1. Thursday, October 9, 2003

    the mighty rick bruner 

    left a lengthy comment on the post regarding my imminent sellout.

    as he is the welcomed guest, his comments will be normal, while mine will be in italics.

    Tony,

    One point you may have overlooked in my quote from that article is the following: “[I]t comes down to ‘versioning’ the content. A walled-garden approach to charging for all your content would be a disaster for all but a rare few kind of online publisher (e.g., porn sites or wsj.com). But many sites should be able to find some versions of their content people will be willing to pay for.”

    That is, I’m not suggesting you charge an entry fee for the main blog itself, but rather, charge people 50 cents to view your famous photo commentaries, or let them have unlimited access to them for a year for $5.
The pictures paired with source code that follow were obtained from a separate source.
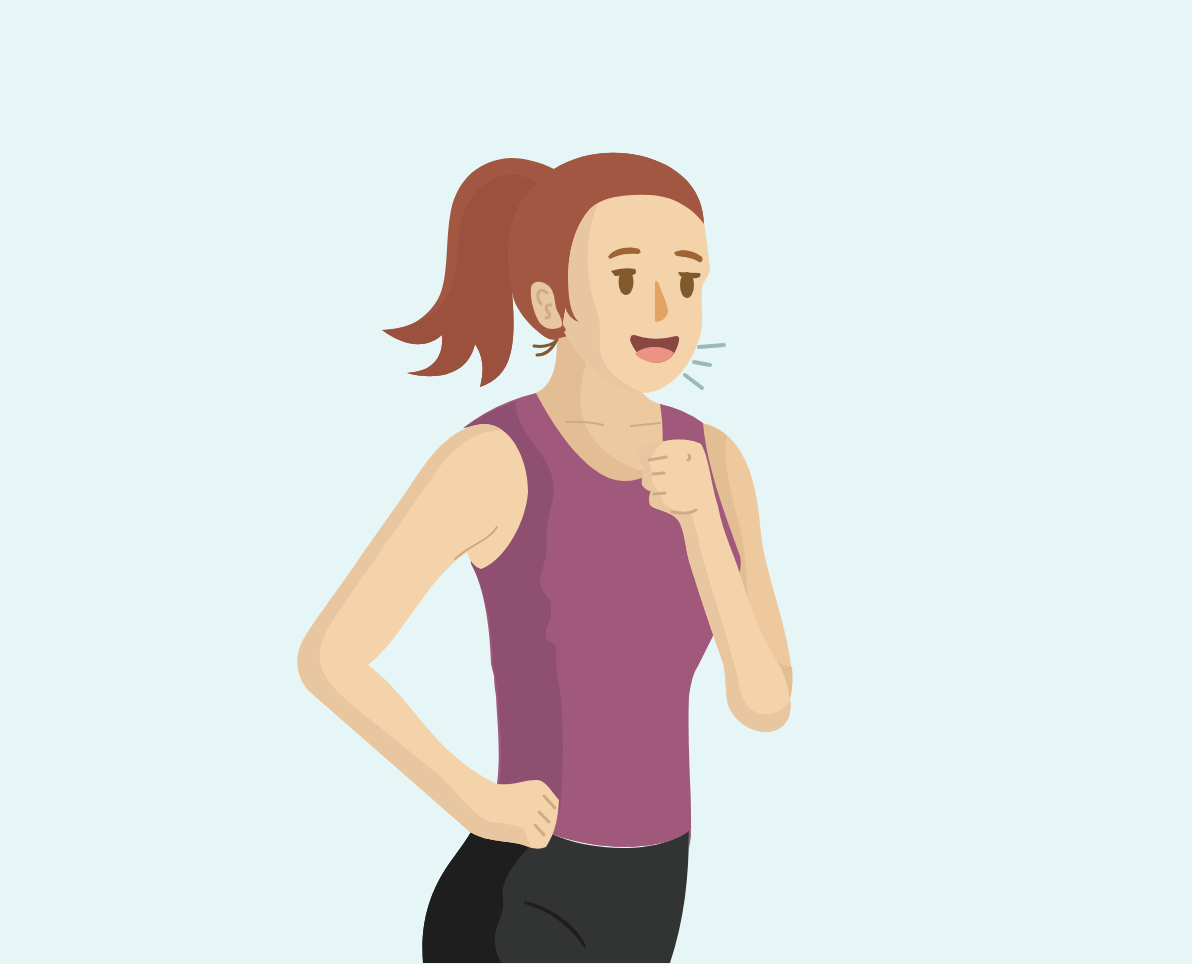
<!DOCTYPE html>
<html lang="en">
<head>
<meta charset="utf-8">
<title>Runner catching her breath</title>
<style>
:root {
  --sky: #e6f6f7;
  --hair: #a15741;
  --hair-shade: #9b513d;
  --skin: #f4d3aa;
  --skin-shade: #e8c6a0;
  --skin-far: #edc99d;
  --neck: #ecc99e;
  --neck-shade: #e3be94;
  --crease: #cdab86;
  --top: #a0597b;
  --top-shade: #8e4f71;
  --leggings: #323433;
  --leggings-shade: #1e1e1e;
  --eye: #80592d;
  --brow: #9c6531;
  --nose: #e2a363;
  --mouth: #894742;
  --tongue: #ec9384;
  --breath: #9bb9b9;
}
html, body { margin: 0; height: 100%; overflow: hidden; background: var(--sky); }
svg { display: block; width: 1192px; height: 964px; }
.hair { fill: var(--hair); }
.hair-shade { fill: var(--hair-shade); }
.skin { fill: var(--skin); }
.skin-shade { fill: var(--skin-shade); }
.skin-far { fill: var(--skin-far); }
.neck { fill: var(--neck); }
.neck-shade { fill: var(--neck-shade); }
.top { fill: var(--top); }
.top-shade { fill: var(--top-shade); }
.leggings { fill: var(--leggings); }
.leggings-shade { fill: var(--leggings-shade); }
.eye { fill: var(--eye); }
.brow { fill: var(--brow); }
.nose { fill: var(--nose); }
.mouth { fill: var(--mouth); }
.tongue { fill: var(--tongue); }
.crease { fill: none; stroke: var(--crease); stroke-width: 3; stroke-linecap: round; }
.fine { stroke-width: 2; }
.breath { stroke: var(--breath); stroke-width: 4; stroke-linecap: round; }
.wisps { fill: none; stroke: var(--eye); stroke-width: 3; stroke-linecap: round; }
</style>
</head>
<body>
<svg viewBox="0 0 1192 964" role="img" aria-label="A red-haired woman in a purple tank top jogs and breathes out">
  <defs>
    <clipPath id="face-edge">
      <path id="face-outline" d="M567 300C566 250 575 190 640 188C676 186 700 205 704 222Q708 248 710 270Q708 278 703 283C700 296 703 308 702 325C699 355 674 393 643 393C612 392 580 362 562 328Z"/>
    </clipPath>
    <clipPath id="near-arm-edge">
      <path id="near-arm-outline" d="M484 424C510 424 528 458 528 492C526 522 505 560 481 569Q471 566 467 552C424 582 404 637 368 665C412 697 434 755 497 784C514 786 526 779 538 780C546 781 552 792 559 800C558 816 556 832 546 847Q537 851 526 846C510 840 488 843 470 832L309 691C296 677 295 659 301 644C310 626 336 593 361 556L409 488C428 458 451 426 484 424Z"/>
    </clipPath>
    <clipPath id="tank-edge">
      <path id="tank-outline" d="M463 428Q495 403 536 393C552 424 588 481 624 481Q652 481 662 458Q664 428 660 404Q684 409 703 423C707 470 728 522 740 556Q742 566 739 574L712 638L698 666Q692 674 689 696C687 745 692 800 691 836Q691 842 689 848L660 860L560 850L497 784C501 752 497 720 496 696Q494 684 494 676L491 664C490 626 484 587 471 564Q470 558 474 560L528 492L484 424Z"/>
    </clipPath>
    <clipPath id="leggings-edge">
      <path id="leggings-outline" d="M471 832L552 834C588 851 660 856 689 829C689 878 684 921 670 963H423C420 923 430 898 438 882C447 864 461 849 471 832Z"/>
    </clipPath>
    <clipPath id="neck-edge">
      <path id="neck-outline" d="M557 340L563 322L640 390Q650 403 662 404L668 462Q655 482 624 486C580 485 548 427 536 393Q558 384 557 340Z"/>
    </clipPath>
  </defs>

  <rect width="1192" height="964" fill="var(--sky)"/>

  <g id="far-arm">
    <path class="skin-far" d="M702 423C730 428 747 455 754 486C760 512 760 532 763 548C770 584 789 634 792 674Q793 690 789 702L745 640Z"/>
    <path class="neck-shade" d="M702 423Q716 427 727 436C722 456 729 486 737 516C745 545 747 570 748 604L738 570C728 530 705 476 702 423Z"/>
    <path class="neck-shade" d="M770 657Q780 665 792 667Q794 686 789 702Z"/>
  </g>

  <g id="ponytail">
    <path class="hair" d="M554 169C540 162 525 158 512 158C481 159 458 178 451 210C445 240 449 276 439 297C427 320 406 330 382 330C401 344 424 351 442 335C444 360 430 372 407 373C437 381 468 375 475 344C484 358 484 371 480 387C511 376 517 350 512 292L545 240Z"/>
    <path class="hair-shade" d="M537 184C527 176 518 174 508 175C476 178 458 211 458 246C457 290 444 326 382 330C401 344 424 351 442 335C444 360 430 372 407 373C437 381 468 375 475 344C484 358 484 371 480 387C511 376 517 350 512 292C504 250 508 210 537 184Z"/>
  </g>

  <g id="neck">
    <use href="#neck-outline" class="neck"/>
    <path class="neck-shade" clip-path="url(#neck-edge)" d="M530 310H575L586 365C572 405 580 456 652 474L640 500H530Z"/>
    <path class="crease fine" d="M566 422Q587 421 603 425M631 426L660 423"/>
  </g>

  <g id="head">
    <path class="hair" d="M554 169C585 149 632 147 666 165C690 178 703 197 704 224L640 240L590 330L560 338Q552 342 545 337C524 322 514 305 512 292C503 247 508 207 537 184Z"/>
    <use href="#face-outline" class="skin"/>
    <path class="skin-shade" clip-path="url(#face-edge)" d="M555 180H614C584 210 582 270 596 309C604 326 596 345 603 360Q612 380 643 393L600 400L550 340Z"/>
    <path class="hair" d="M554 169C585 149 632 147 666 165C690 178 703 197 704 224C690 205 670 196 650 195Q625 194 607 199C576 209 568 242 568 275C568 300 571 315 579 322Q568 319 564 304L557 314L566 330L557 339Q550 341 543 334L530 280Z"/>
    <path class="skin-shade" d="M531 288C532 280 542 280 549 286C557 294 553 306 559 314Q564 324 561 327C552 331 543 329 538 320C533 310 530 298 531 288Z"/>
    <path class="crease" d="M547 293C541 287 537 292 538 298Q539 302 541 304M551 305C545 304 545 310 549 313Q551 317 546 318"/>
    <path class="wisps" d="M557 340Q549 348 534 346M556 341Q549 355 537 355"/>
  </g>

  <g id="features">
    <path class="brow" d="M608 257C612 249 628 245 639 249Q643 253 637 254C626 253 618 255 610 259ZM675 252C684 248 696 252 702 257Q704 263 699 262C691 257 683 257 677 256Q673 254 675 252Z"/>
    <g class="eye">
      <path d="M611 271Q623 267 635 269Q638 273 633 275L615 276Z"/>
      <ellipse cx="626" cy="282" rx="7.5" ry="13"/>
      <path d="M678 272Q690 273 700 273Q702 277 697 278Q687 279 680 276Z"/>
      <ellipse cx="687" cy="285" rx="7" ry="13"/>
    </g>
    <path class="nose" d="M655 282Q657 279 659 284C662 294 668 304 668 312Q666 321 656 322Q654 321 655 317Z"/>
    <path class="mouth" d="M631 336Q633 334 638 336C651 340 664 339 676 336Q680 336 679 341C676 354 669 363 655 363C641 361 633 349 630 340Z"/>
    <path class="tongue" d="M635 354C643 345 664 345 674 353Q668 363 655 363Q643 362 635 354Z"/>
  </g>

  <path id="breath" class="breath" d="M699 347L724 345M694 362L710 365M685 375L702 388"/>

  <g id="leggings">
    <use href="#leggings-outline" class="leggings"/>
    <path class="leggings-shade" clip-path="url(#leggings-edge)" d="M420 820H550L528 848C510 868 500 884 503 899C505 918 493 925 495 944Q496 954 502 964H420Z"/>
    <path class="leggings-shade" d="M524 901C549 905 579 927 586 946Q585 949 583 946C568 924 549 911 525 904Z"/>
  </g>

  <g id="tank-top">
    <path class="top" d="M540 780L690 780L691 836Q690 843 689 848V829C672 848 610 855 552 834Z"/>
    <g clip-path="url(#tank-edge)">
      <path class="top" d="M450 380H750V780H691V829C672 848 610 855 552 834L480 800Z"/>
      <path class="top-shade" d="M465 427Q490 410 516 401C514 435 553 452 554 489C552 512 545 520 547 545C547 562 540 570 540 583C542 595 552 596 551 608C552 622 544 627 546 638Q549 643 555 644C558 655 554 668 559 684C564 715 564 768 560 810L499 784C504 750 499 720 498 696Q496 678 493 664C492 625 485 590 473 567L440 450Z"/>
    </g>
  </g>

  <g id="near-arm">
    <use href="#near-arm-outline" class="skin"/>
    <path class="skin-shade" clip-path="url(#near-arm-edge)" d="M504 430C478 430 456 444 438 469L348 598C330 624 318 640 320 662C324 684 350 704 371 720L433 770C460 793 470 814 491 822Q507 823 524 828L532 852L460 850L280 690V630L440 420H495Z"/>
    <path class="crease fine" d="M497 527C489 541 469 545 455 559"/>
    <path class="crease" stroke-width="4" d="M544 796L555 808M539 812L549 822M535 825L544 835"/>
  </g>

  <g id="raised-arm">
    <path class="skin" d="M665 441C679 438 694 440 701 444C709 457 711 484 718 506C722 530 734 554 740 574C750 608 763 640 775 658Q787 676 790 700C793 718 784 732 765 732C743 731 729 713 727 700C725 685 726 672 722 660C712 632 698 590 690 564C685 548 685 528 677 519C669 510 656 511 650 505Q648 498 651 490Q641 488 642 478Q647 474 642 468C636 459 637 444 650 443Z"/>
    <path class="skin-shade" d="M665 441C655 441 644 442 639 450C636 459 641 463 644 470Q641 478 642 485Q646 491 651 491Q648 499 650 504C659 511 671 512 677 519C685 528 685 548 690 564C698 590 712 632 722 660C726 672 725 685 727 700C729 715 746 732 766 732C784 732 793 718 790 699C786 709 776 715 764 714C748 713 742 700 739 684Q736 668 732 657C722 620 710 584 701 552Q697 530 691 514L672 509Q663 505 661 497L656 488Q650 482 652 473L649 462Q655 448 665 441Z"/>
    <path class="crease" d="M649 460L666 457M653 474L664 473M654 494L665 493M672 512Q688 515 696 510M688 460Q691 459 689 455"/>
  </g>
</svg>
</body>
</html>
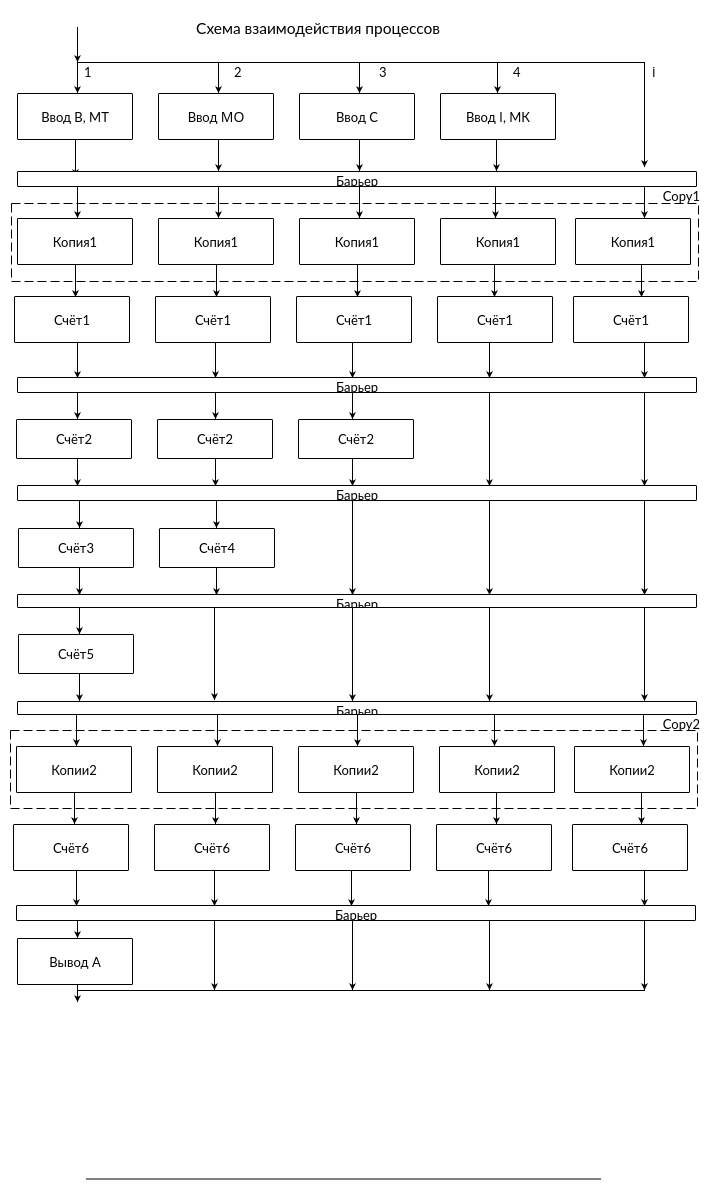
<!DOCTYPE html>
<html lang="ru">
<head>
<meta charset="utf-8">
<title>Схема взаимодействия процессов</title>
<style>
:root { --ink: #000; --paper: #fff; }
* { box-sizing: border-box; margin: 0; }
html, body { width: 717px; height: 1200px; overflow: hidden; background: var(--paper); }
.diagram { position: relative; width: 717px; height: 1200px; overflow: hidden; color: var(--ink); font: 13px/16px Lato, Carlito, "Open Sans", sans-serif; white-space: nowrap; }
h1 { position: absolute; left: 168px; top: 18px; width: 300px; text-align: center; font-size: 15.5px; line-height: 20px; font-weight: 400; }
.connectors { position: absolute; left: 0; top: 0; fill: none; stroke: var(--ink); stroke-width: 1; }
.arrows line { marker-end: url(#arrowhead); }
.node { position: absolute; left: var(--x); width: 116px; height: 47px; display: flex; align-items: center; justify-content: center; border: 1px solid var(--ink); border-radius: 1px; background: var(--paper); white-space: pre; }
.row { position: absolute; left: 0; top: var(--y); }
.low .node { height: 40px; }
.wide { font: 14px/16px "Open Sans", "Noto Sans", sans-serif; }
.barrier { position: absolute; left: 17px; top: var(--y); width: 680px; height: var(--h, 16px); overflow: hidden; border: 1px solid var(--ink); border-radius: 1px; background: var(--paper); text-align: center; line-height: 19px; }
.mark { position: absolute; left: var(--x); top: 64px; }
.group-label { position: absolute; right: 17px; top: var(--y); }
</style>
</head>
<body>
<main class="diagram">
<h1>Схема взаимодействия процессов</h1>

<svg class="connectors" width="717" height="1200" viewBox="0 0 717 1200" aria-hidden="true">
<defs>
<marker id="arrowhead" markerUnits="userSpaceOnUse" markerWidth="8" markerHeight="8" refX="7" refY="4" orient="auto"><path d="M0 0.5L7 4L0 7.5L2 4Z" fill="#000" stroke="none"/></marker>
</defs>
<g class="rails">
<path d="M78 62.5H645M78 990.5H645M86 1179H601"/>
</g>
<g class="groups" stroke-dasharray="9 4">
<rect x="11.5" y="203.5" width="687" height="78"/>
<rect x="10.5" y="730.5" width="687" height="78"/>
</g>
<g class="arrows" transform="translate(.5)">
<g class="start">
<line x1="77" y1="27" x2="77" y2="62"/>
<line x1="77" y1="62" x2="77" y2="93"/>
<line x1="218" y1="62" x2="218" y2="93"/>
<line x1="359" y1="62" x2="359" y2="93"/>
<line x1="497" y1="62" x2="497" y2="93"/>
<line x1="644" y1="62" x2="644" y2="167"/>
</g>
<g class="input-to-barrier">
<line x1="75" y1="140" x2="75" y2="176"/>
<line x1="218" y1="140" x2="218" y2="171"/>
<line x1="359" y1="140" x2="359" y2="171"/>
<line x1="496" y1="140" x2="496" y2="171"/>
</g>
<g class="barrier-to-copy1">
<line x1="77" y1="187" x2="77" y2="218"/>
<line x1="218" y1="187" x2="218" y2="218"/>
<line x1="359" y1="187" x2="359" y2="218"/>
<line x1="495" y1="187" x2="495" y2="218"/>
<line x1="644" y1="187" x2="644" y2="218"/>
</g>
<g class="copy1-to-count1">
<line x1="75" y1="265" x2="75" y2="297"/>
<line x1="216" y1="265" x2="216" y2="297"/>
<line x1="357" y1="265" x2="357" y2="297"/>
<line x1="494" y1="265" x2="494" y2="297"/>
<line x1="641" y1="265" x2="641" y2="297"/>
</g>
<g class="count1-to-barrier">
<line x1="77" y1="343" x2="77" y2="378"/>
<line x1="215" y1="343" x2="215" y2="378"/>
<line x1="352" y1="343" x2="352" y2="378"/>
<line x1="489" y1="343" x2="489" y2="378"/>
<line x1="644" y1="343" x2="644" y2="378"/>
</g>
<g class="count2">
<line x1="77" y1="392" x2="77" y2="419"/>
<line x1="215" y1="392" x2="215" y2="419"/>
<line x1="352" y1="392" x2="352" y2="419"/>
<line x1="489" y1="392" x2="489" y2="486"/>
<line x1="644" y1="392" x2="644" y2="486"/>
<line x1="77" y1="459" x2="77" y2="486"/>
<line x1="215" y1="459" x2="215" y2="486"/>
<line x1="352" y1="459" x2="352" y2="486"/>
</g>
<g class="count3-count4">
<line x1="79" y1="500" x2="79" y2="528"/>
<line x1="216" y1="500" x2="216" y2="528"/>
<line x1="352" y1="500" x2="352" y2="595"/>
<line x1="489" y1="500" x2="489" y2="595"/>
<line x1="644" y1="500" x2="644" y2="595"/>
<line x1="79" y1="567" x2="79" y2="595"/>
<line x1="216" y1="567" x2="216" y2="595"/>
</g>
<g class="count5">
<line x1="79" y1="608" x2="79" y2="634"/>
<line x1="214" y1="608" x2="214" y2="700"/>
<line x1="352" y1="608" x2="352" y2="701"/>
<line x1="489" y1="608" x2="489" y2="701"/>
<line x1="644" y1="608" x2="644" y2="701"/>
<line x1="79" y1="674" x2="79" y2="701"/>
</g>
<g class="barrier-to-copy2">
<line x1="76" y1="714" x2="76" y2="746"/>
<line x1="217" y1="714" x2="217" y2="746"/>
<line x1="357" y1="714" x2="357" y2="746"/>
<line x1="494" y1="714" x2="494" y2="746"/>
<line x1="643" y1="714" x2="643" y2="746"/>
</g>
<g class="copy2-to-count6">
<line x1="74" y1="792" x2="74" y2="824"/>
<line x1="215" y1="792" x2="215" y2="824"/>
<line x1="356" y1="792" x2="356" y2="824"/>
<line x1="496" y1="792" x2="496" y2="824"/>
<line x1="641" y1="792" x2="641" y2="824"/>
</g>
<g class="count6-to-barrier">
<line x1="76" y1="870" x2="76" y2="906"/>
<line x1="214" y1="870" x2="214" y2="906"/>
<line x1="351" y1="870" x2="351" y2="906"/>
<line x1="488" y1="870" x2="488" y2="906"/>
<line x1="644" y1="870" x2="644" y2="906"/>
</g>
<g class="finish">
<line x1="77" y1="920" x2="77" y2="938"/>
<line x1="214" y1="920" x2="214" y2="990"/>
<line x1="352" y1="920" x2="352" y2="990"/>
<line x1="489" y1="920" x2="489" y2="990"/>
<line x1="644" y1="920" x2="644" y2="990"/>
<line x1="77" y1="985" x2="77" y2="1002"/>
</g>
</g>
</svg>

<span class="mark" style="--x:84px">1</span>
<span class="mark" style="--x:234px">2</span>
<span class="mark" style="--x:379px">3</span>
<span class="mark" style="--x:513px">4</span>
<span class="mark wide" style="--x:652px">i</span>

<div class="row" style="--y:93px">
<div class="node" style="--x:17px">Ввод В, МТ</div>
<div class="node" style="--x:158px">Ввод <span class="wide">МО</span></div>
<div class="node" style="--x:299px">Ввод С</div>
<div class="node" style="--x:440px">Ввод <span class="wide">I</span>, МК</div>
</div>

<div class="barrier" style="--y:171px">Барьер</div>

<span class="group-label" style="--y:188px">Copy1</span>
<div class="row" style="--y:218px">
<div class="node" style="--x:17px">Копия1</div>
<div class="node" style="--x:158px">Копия1</div>
<div class="node" style="--x:299px">Копия1</div>
<div class="node" style="--x:440px">Копия1</div>
<div class="node" style="--x:575px">Копия1</div>
</div>
<div class="row" style="--y:296px">
<div class="node" style="--x:14px">Счёт1</div>
<div class="node" style="--x:155px">Счёт1</div>
<div class="node" style="--x:296px">Счёт1</div>
<div class="node" style="--x:437px">Счёт1</div>
<div class="node" style="--x:573px">Счёт1</div>
</div>

<div class="barrier" style="--y:377px">Барьер</div>

<div class="row low" style="--y:419px">
<div class="node" style="--x:16px">Счёт2</div>
<div class="node" style="--x:157px">Счёт2</div>
<div class="node" style="--x:298px">Счёт2</div>
</div>

<div class="barrier" style="--y:485px">Барьер</div>

<div class="row low" style="--y:528px">
<div class="node" style="--x:18px">Счёт3</div>
<div class="node" style="--x:159px">Счёт4</div>
</div>

<div class="barrier" style="--y:594px;--h:14px">Барьер</div>

<div class="row low" style="--y:634px">
<div class="node" style="--x:18px">Счёт5</div>
</div>

<div class="barrier" style="--y:701px;--h:14px">Барьер</div>

<span class="group-label" style="--y:716px">Copy2</span>
<div class="row" style="--y:746px">
<div class="node" style="--x:16px">Копии2</div>
<div class="node" style="--x:157px">Копии2</div>
<div class="node" style="--x:298px">Копии2</div>
<div class="node" style="--x:439px">Копии2</div>
<div class="node" style="--x:574px">Копии2</div>
</div>
<div class="row" style="--y:824px">
<div class="node" style="--x:13px">Счёт6</div>
<div class="node" style="--x:154px">Счёт6</div>
<div class="node" style="--x:295px">Счёт6</div>
<div class="node" style="--x:436px">Счёт6</div>
<div class="node" style="--x:572px">Счёт6</div>
</div>

<div class="barrier" style="--y:905px;left:16px">Барьер</div>

<div class="row" style="--y:938px">
<div class="node" style="--x:17px">Вывод А</div>
</div>
</main>
</body>
</html>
    i can understand this way of thought, but my site and my blog will always remain free. i’ll make my millions somewhere else.

    You could, of course, let them see the first five pictures in the series for free and have to pay for the whole thing, and maybe even let one in five of the photo spreads remain freely available. But why shouldn’t you charge for those? The main blog would still be free, so it’s not like you’re cheating readers out of everything.

    a few problems about charging for the photo essays, besides the hippie moral ones for me. biggest one is a lot of the best photo essays – the ones people would pay for – are created using photos that i didnt take. last thing i would want to do is profit from someone else’s art.

    if i did compile a few photo essays using original pictures, i wouldnt want to run into a problem with having to pay my models. and let me tell you, karisa has a hard ass agent.

    But aren’t your photo spreads — truly unique content in the blog world — worth 50 cents per viewing? For anyone who’s seen them in the past, absolutely they are. They obviously take you hours to prepare and are wonderfully creative, so why shouldn’t you be compensated for them?

    they do take a long time. usually an entire day or two. i would love to charge 50 cents per viewing. especially for the ones like the Anna Penthouse one where 4 million people showed up. only problem is i dont know of any way to charge 50 cents through paypal and not have them charge me a buck per transaction.

    As for your comment, “…there are companies and advertisers who are more than willing to align themselves to personalities, writers, and now bloggers,” I’d venture that you are not an expert in the online ad sector. I challenge you to name one advertiser lining up to sponsor bloggers.

    i am no expert in anything, really. but just because it hasnt happened yet, doesnt mean that it wont happen soon. there was a time when no one ever considered to pay nba players millions to wear their shoes, or sponsor devil worshipping rock bands to go on tour. i wouldnt consider it outrageous for computer companies, sugar water giants, and software manufacturers to find ways to influence big time bloggers into talking about their products and keeping them loyal.

    And the idea that Nike would pay you $2 million is especially absurd, particularly when you’re saying nasty things about them.

    fuck nike.

    and their sweatshops.

    my price now to sell out to them is $3 million.

    There are two key problems to going down the ad route for bloggers: 1) You actually have to work like hell to sell the ads (ask Rafat Ali, who spends all day doing so). Talk about distasteful work for most bloggers. Even then it’s hard as hell, as the number of page impressions most bloggers generate aren’t enough to make the average big advertiser look twice. 2) You have to either corrupt your morals and stop saying nasty things about your advertisers like Nike, or quickly lose their contracts in exchange for your freedom (again, ask Rafat, who’s lost three advertisers because of his independent-mindedness).

    fuck nike.

    As for hoping to get hired to write a blog for someone, I would think any publisher would be only too lucky to get you, but I would also venture that it would be a loss for BusBlog readers, as I suspect you’d find it very difficult to blog substantially in two places at once. Talk to Elizabeth Spiers about that one.

    i agree. they would be lucky. as for difficulty blogging for two different things, what you see here on the busblog is done during my two 15-minute breaks and a quickie little entry before i go to sleep. not only would the blog i write professionally be way better than this one, but the happiness that i would have with a job where i could be creative would make the busblog an even happier place.

    Frankly, I think charging espeically loyal readers for premium content would be the best way to assure both your independence and your ongoing commitment to this blog. The attitude among many bloggers that “information wants to be free” harkens back to the early days of the dot-com bubble, and we all know how that ended up.

    wanting things to be free goes back further than that. and further than the 60s. there were a lot of great things about the dot com beginnings and idealism was one of them. trying new things is another. neither of those was the cause for the crash. but i hear what youre saying. still, the busblog will be free, especially to my loyal readers.

    Finally, as for a micropayment system, it already exists.

    then hook me up and claim your percentage.

    bruner blog + inluminent + viral planet